Entries supplied:
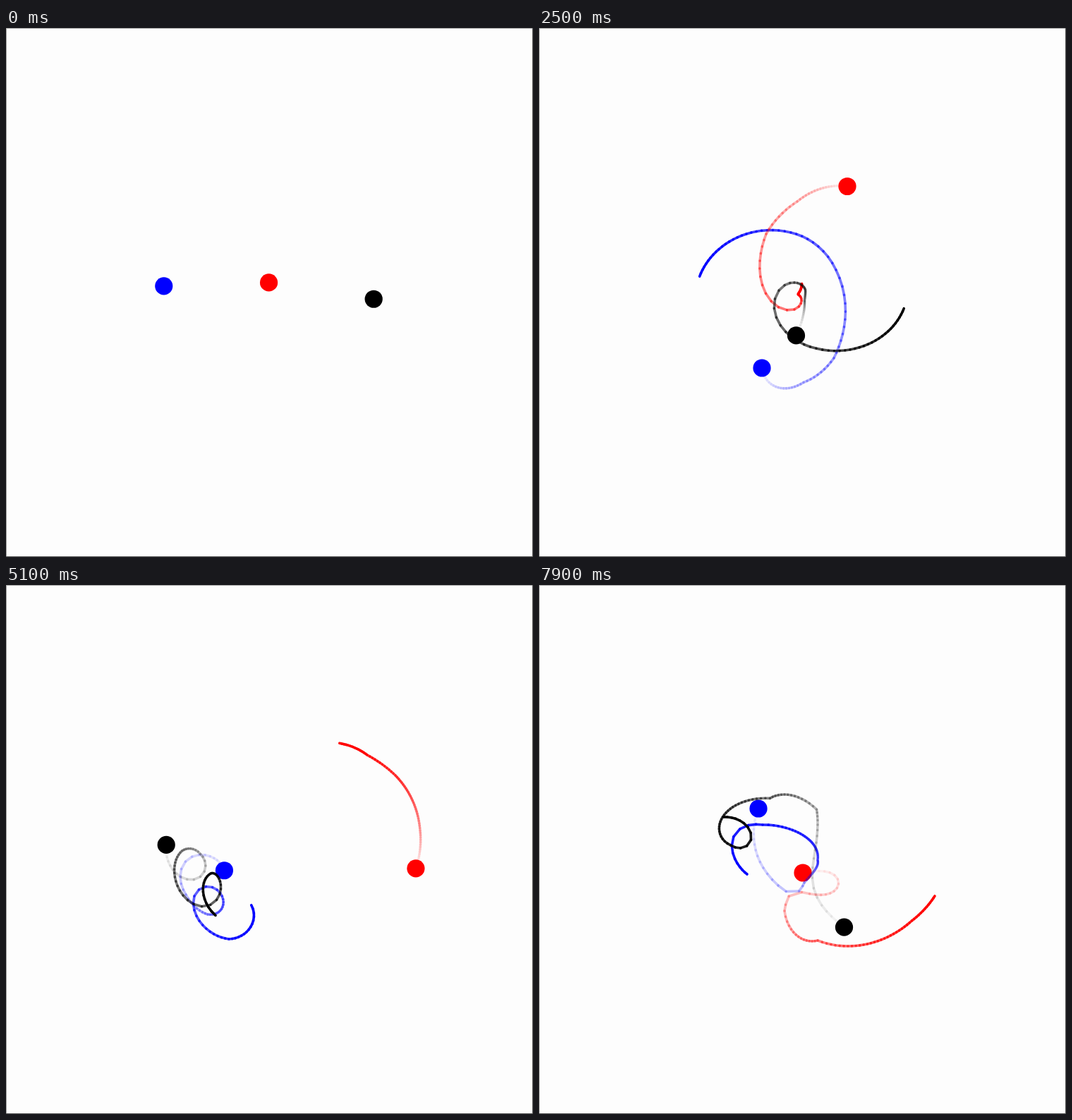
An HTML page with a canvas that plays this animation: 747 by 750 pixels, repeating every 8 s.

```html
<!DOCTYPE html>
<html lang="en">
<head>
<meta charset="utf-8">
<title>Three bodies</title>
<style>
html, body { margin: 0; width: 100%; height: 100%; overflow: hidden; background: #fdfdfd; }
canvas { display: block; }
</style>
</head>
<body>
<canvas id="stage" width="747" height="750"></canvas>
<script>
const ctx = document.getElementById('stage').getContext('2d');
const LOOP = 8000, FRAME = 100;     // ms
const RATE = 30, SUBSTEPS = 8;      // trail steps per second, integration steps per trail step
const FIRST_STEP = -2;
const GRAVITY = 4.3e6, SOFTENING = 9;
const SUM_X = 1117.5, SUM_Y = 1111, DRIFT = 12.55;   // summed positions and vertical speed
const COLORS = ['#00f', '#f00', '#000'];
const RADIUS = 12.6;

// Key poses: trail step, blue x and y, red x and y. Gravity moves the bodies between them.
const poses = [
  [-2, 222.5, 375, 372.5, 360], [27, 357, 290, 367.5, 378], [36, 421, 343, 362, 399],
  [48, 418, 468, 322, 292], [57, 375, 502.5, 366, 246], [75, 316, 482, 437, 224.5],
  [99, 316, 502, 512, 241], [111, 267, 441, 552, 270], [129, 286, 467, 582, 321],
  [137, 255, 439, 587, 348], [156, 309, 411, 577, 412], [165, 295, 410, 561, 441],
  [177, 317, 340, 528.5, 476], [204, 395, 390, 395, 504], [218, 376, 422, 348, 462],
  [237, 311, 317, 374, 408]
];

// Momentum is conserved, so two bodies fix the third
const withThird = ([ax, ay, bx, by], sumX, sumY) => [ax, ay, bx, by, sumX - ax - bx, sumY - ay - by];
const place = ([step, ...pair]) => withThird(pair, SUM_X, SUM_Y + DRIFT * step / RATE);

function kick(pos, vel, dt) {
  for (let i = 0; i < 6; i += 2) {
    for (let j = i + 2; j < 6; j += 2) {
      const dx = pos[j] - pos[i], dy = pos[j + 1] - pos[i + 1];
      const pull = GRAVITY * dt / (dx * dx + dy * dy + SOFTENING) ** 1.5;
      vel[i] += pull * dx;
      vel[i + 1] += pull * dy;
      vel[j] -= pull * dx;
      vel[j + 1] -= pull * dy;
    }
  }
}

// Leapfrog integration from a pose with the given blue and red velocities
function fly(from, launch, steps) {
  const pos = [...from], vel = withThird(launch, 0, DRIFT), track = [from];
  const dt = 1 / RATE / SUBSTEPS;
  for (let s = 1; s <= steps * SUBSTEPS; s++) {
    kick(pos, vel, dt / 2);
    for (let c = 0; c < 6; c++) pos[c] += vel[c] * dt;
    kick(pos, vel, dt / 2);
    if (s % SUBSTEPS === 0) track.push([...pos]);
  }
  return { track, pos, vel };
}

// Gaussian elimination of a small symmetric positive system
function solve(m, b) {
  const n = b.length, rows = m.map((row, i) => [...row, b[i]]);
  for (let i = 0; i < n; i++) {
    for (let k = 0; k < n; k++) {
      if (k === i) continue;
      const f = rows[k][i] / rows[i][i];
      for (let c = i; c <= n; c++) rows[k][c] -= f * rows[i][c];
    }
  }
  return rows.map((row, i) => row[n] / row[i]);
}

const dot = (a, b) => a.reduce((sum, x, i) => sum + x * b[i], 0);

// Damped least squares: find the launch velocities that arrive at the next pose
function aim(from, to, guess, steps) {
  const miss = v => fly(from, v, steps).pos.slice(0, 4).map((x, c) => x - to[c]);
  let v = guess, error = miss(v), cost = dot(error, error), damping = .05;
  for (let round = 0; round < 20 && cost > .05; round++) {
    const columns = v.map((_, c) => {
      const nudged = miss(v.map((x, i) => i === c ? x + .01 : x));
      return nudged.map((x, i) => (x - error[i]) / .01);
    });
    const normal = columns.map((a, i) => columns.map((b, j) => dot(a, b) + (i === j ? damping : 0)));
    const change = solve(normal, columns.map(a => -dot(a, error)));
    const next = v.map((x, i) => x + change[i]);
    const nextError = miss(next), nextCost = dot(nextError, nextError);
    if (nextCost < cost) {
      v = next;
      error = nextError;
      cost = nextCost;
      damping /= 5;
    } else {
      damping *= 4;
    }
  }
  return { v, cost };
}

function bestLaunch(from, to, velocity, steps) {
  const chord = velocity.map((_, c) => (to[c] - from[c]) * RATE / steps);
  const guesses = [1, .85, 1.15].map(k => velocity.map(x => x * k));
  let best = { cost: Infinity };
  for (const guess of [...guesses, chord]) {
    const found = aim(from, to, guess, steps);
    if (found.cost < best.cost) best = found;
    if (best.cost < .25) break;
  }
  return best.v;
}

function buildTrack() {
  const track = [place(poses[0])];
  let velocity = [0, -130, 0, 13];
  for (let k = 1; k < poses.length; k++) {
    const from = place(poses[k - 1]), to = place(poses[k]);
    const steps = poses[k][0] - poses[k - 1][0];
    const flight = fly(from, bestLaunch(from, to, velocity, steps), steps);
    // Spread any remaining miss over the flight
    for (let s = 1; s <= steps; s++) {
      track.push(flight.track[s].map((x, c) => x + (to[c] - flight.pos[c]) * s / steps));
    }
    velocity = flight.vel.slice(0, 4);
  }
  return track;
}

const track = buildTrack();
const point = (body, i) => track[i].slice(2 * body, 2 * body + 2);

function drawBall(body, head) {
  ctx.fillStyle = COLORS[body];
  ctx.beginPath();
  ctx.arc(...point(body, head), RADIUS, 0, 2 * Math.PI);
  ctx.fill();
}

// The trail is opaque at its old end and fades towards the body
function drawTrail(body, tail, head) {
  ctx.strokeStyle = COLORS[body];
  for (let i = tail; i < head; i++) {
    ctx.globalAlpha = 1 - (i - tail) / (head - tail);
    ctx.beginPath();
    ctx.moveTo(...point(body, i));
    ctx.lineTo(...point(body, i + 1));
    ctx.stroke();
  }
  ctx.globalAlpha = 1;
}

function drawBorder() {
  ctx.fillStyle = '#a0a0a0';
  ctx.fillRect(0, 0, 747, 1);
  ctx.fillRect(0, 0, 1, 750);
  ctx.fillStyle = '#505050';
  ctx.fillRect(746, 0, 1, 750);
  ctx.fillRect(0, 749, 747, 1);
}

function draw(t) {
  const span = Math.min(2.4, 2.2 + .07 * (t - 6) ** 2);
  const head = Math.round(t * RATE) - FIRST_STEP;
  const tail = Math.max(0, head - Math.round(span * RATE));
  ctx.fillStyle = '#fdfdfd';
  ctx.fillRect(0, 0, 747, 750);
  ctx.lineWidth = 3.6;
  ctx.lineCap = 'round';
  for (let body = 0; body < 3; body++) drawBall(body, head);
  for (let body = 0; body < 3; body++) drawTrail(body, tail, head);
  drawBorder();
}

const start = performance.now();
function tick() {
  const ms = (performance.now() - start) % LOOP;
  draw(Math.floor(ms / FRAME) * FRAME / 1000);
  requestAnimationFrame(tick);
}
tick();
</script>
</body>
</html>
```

--

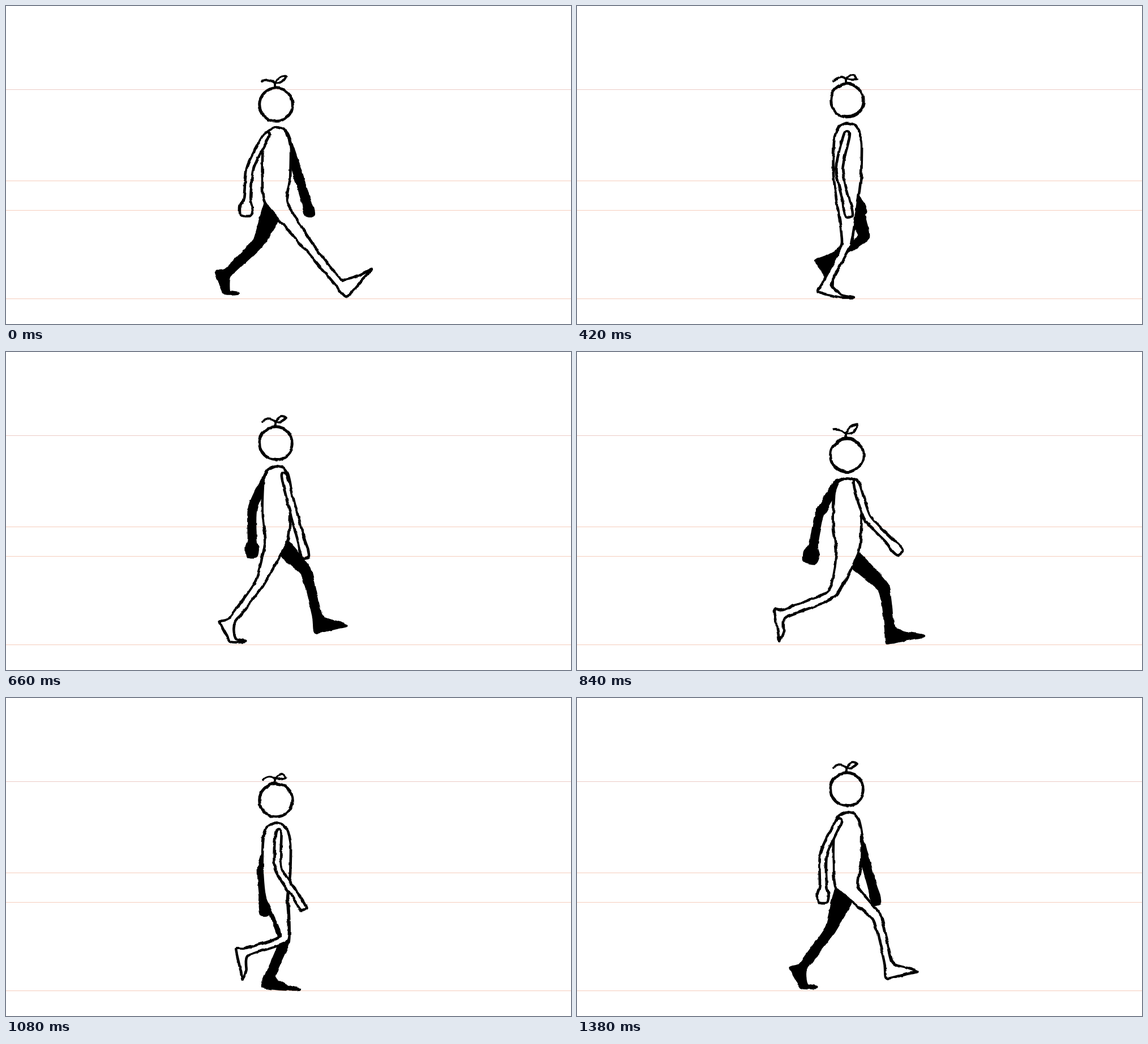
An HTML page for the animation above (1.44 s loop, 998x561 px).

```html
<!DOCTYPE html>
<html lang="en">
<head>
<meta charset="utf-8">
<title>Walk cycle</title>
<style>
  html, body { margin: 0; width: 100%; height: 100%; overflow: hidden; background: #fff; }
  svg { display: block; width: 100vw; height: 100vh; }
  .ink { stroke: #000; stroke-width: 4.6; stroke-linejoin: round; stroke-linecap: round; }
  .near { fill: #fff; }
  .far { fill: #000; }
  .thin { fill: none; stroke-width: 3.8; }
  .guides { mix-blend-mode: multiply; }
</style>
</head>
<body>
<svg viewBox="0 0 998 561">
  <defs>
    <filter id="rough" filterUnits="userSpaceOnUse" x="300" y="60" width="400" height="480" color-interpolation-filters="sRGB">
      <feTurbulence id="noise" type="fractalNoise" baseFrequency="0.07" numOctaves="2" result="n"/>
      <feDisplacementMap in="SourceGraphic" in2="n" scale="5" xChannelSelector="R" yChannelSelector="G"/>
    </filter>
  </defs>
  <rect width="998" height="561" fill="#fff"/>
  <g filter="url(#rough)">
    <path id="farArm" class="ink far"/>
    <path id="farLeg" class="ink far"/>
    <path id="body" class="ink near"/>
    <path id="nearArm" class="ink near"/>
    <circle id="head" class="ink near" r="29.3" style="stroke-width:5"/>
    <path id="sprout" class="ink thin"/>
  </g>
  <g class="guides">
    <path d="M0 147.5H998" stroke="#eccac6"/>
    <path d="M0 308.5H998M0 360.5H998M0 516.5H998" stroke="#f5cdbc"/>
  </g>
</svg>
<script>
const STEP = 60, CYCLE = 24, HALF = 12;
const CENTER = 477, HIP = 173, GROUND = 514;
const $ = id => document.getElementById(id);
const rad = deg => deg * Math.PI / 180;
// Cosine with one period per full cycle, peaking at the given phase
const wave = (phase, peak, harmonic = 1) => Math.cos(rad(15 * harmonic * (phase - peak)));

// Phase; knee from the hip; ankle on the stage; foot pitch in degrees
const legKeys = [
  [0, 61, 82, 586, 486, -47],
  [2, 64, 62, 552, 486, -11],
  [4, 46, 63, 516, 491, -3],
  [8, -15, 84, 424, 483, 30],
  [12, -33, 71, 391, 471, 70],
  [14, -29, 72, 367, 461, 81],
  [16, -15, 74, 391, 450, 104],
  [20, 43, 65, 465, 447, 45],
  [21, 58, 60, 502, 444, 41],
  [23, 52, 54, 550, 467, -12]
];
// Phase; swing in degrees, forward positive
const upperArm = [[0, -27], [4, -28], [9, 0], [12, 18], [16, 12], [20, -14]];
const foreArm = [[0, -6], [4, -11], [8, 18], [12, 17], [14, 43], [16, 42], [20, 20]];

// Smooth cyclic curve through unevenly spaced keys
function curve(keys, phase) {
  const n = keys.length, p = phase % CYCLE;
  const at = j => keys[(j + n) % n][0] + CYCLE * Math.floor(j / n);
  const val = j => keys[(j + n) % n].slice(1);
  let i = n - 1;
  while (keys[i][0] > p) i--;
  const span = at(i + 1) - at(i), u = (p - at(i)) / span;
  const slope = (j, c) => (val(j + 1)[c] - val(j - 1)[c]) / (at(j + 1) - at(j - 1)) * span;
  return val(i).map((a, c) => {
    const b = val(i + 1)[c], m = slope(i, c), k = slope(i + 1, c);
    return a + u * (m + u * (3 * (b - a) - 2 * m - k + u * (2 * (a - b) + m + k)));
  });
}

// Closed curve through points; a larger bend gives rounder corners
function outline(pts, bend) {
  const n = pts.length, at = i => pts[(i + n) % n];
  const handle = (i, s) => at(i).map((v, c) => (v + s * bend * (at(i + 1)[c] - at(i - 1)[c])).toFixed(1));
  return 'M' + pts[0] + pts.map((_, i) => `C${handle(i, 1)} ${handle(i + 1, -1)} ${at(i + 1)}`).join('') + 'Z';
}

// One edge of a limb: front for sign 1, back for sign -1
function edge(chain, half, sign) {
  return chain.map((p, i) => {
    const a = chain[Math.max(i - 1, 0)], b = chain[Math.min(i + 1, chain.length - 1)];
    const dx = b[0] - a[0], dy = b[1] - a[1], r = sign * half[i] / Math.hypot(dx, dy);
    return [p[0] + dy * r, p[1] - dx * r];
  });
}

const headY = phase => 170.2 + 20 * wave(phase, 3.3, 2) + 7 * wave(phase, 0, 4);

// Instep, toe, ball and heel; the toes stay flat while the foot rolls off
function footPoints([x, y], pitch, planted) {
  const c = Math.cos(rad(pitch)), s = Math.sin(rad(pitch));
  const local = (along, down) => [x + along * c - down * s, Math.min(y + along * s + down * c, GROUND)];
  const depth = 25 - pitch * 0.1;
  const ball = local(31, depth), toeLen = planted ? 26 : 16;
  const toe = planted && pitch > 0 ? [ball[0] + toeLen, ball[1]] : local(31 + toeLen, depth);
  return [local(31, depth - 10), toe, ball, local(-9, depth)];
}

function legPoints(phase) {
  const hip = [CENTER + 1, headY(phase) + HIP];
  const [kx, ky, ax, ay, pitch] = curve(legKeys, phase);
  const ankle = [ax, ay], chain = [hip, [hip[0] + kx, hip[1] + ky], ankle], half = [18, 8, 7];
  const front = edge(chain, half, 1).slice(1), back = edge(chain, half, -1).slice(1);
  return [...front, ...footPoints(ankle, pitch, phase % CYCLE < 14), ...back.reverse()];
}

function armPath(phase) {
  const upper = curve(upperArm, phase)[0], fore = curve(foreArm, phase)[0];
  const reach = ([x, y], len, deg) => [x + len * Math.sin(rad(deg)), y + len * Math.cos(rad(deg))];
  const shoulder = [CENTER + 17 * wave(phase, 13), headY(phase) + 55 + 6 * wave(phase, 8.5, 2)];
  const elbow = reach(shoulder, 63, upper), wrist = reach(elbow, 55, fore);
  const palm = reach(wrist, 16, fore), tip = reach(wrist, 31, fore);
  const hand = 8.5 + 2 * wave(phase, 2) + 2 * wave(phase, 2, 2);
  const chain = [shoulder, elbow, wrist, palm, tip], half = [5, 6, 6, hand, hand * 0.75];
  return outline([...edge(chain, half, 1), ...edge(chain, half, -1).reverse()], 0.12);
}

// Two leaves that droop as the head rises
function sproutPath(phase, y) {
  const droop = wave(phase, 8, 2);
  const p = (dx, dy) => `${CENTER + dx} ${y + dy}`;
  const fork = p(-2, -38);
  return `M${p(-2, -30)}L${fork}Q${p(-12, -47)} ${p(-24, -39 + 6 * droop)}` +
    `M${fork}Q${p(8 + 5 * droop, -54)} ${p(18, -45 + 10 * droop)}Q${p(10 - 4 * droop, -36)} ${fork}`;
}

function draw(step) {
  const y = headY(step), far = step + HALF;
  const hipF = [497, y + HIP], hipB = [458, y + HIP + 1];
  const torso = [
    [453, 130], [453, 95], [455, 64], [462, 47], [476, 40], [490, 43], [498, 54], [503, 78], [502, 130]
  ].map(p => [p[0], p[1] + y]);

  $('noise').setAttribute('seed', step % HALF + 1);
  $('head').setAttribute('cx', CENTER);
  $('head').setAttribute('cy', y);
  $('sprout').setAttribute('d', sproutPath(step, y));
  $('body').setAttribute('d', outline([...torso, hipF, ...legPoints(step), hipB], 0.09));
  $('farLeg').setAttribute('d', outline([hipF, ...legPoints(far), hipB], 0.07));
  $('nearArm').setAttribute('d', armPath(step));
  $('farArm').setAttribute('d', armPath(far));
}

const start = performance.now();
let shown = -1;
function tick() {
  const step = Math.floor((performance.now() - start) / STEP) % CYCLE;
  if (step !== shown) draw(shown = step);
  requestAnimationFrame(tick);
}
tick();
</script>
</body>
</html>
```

Exercise instructions: Search the records above for the string "wrist". Copy every line that contains it.

Written solution:
  const elbow = reach(shoulder, 63, upper), wrist = reach(elbow, 55, fore);
  const palm = reach(wrist, 16, fore), tip = reach(wrist, 31, fore);
  const chain = [shoulder, elbow, wrist, palm, tip], half = [5, 6, 6, hand, hand * 0.75];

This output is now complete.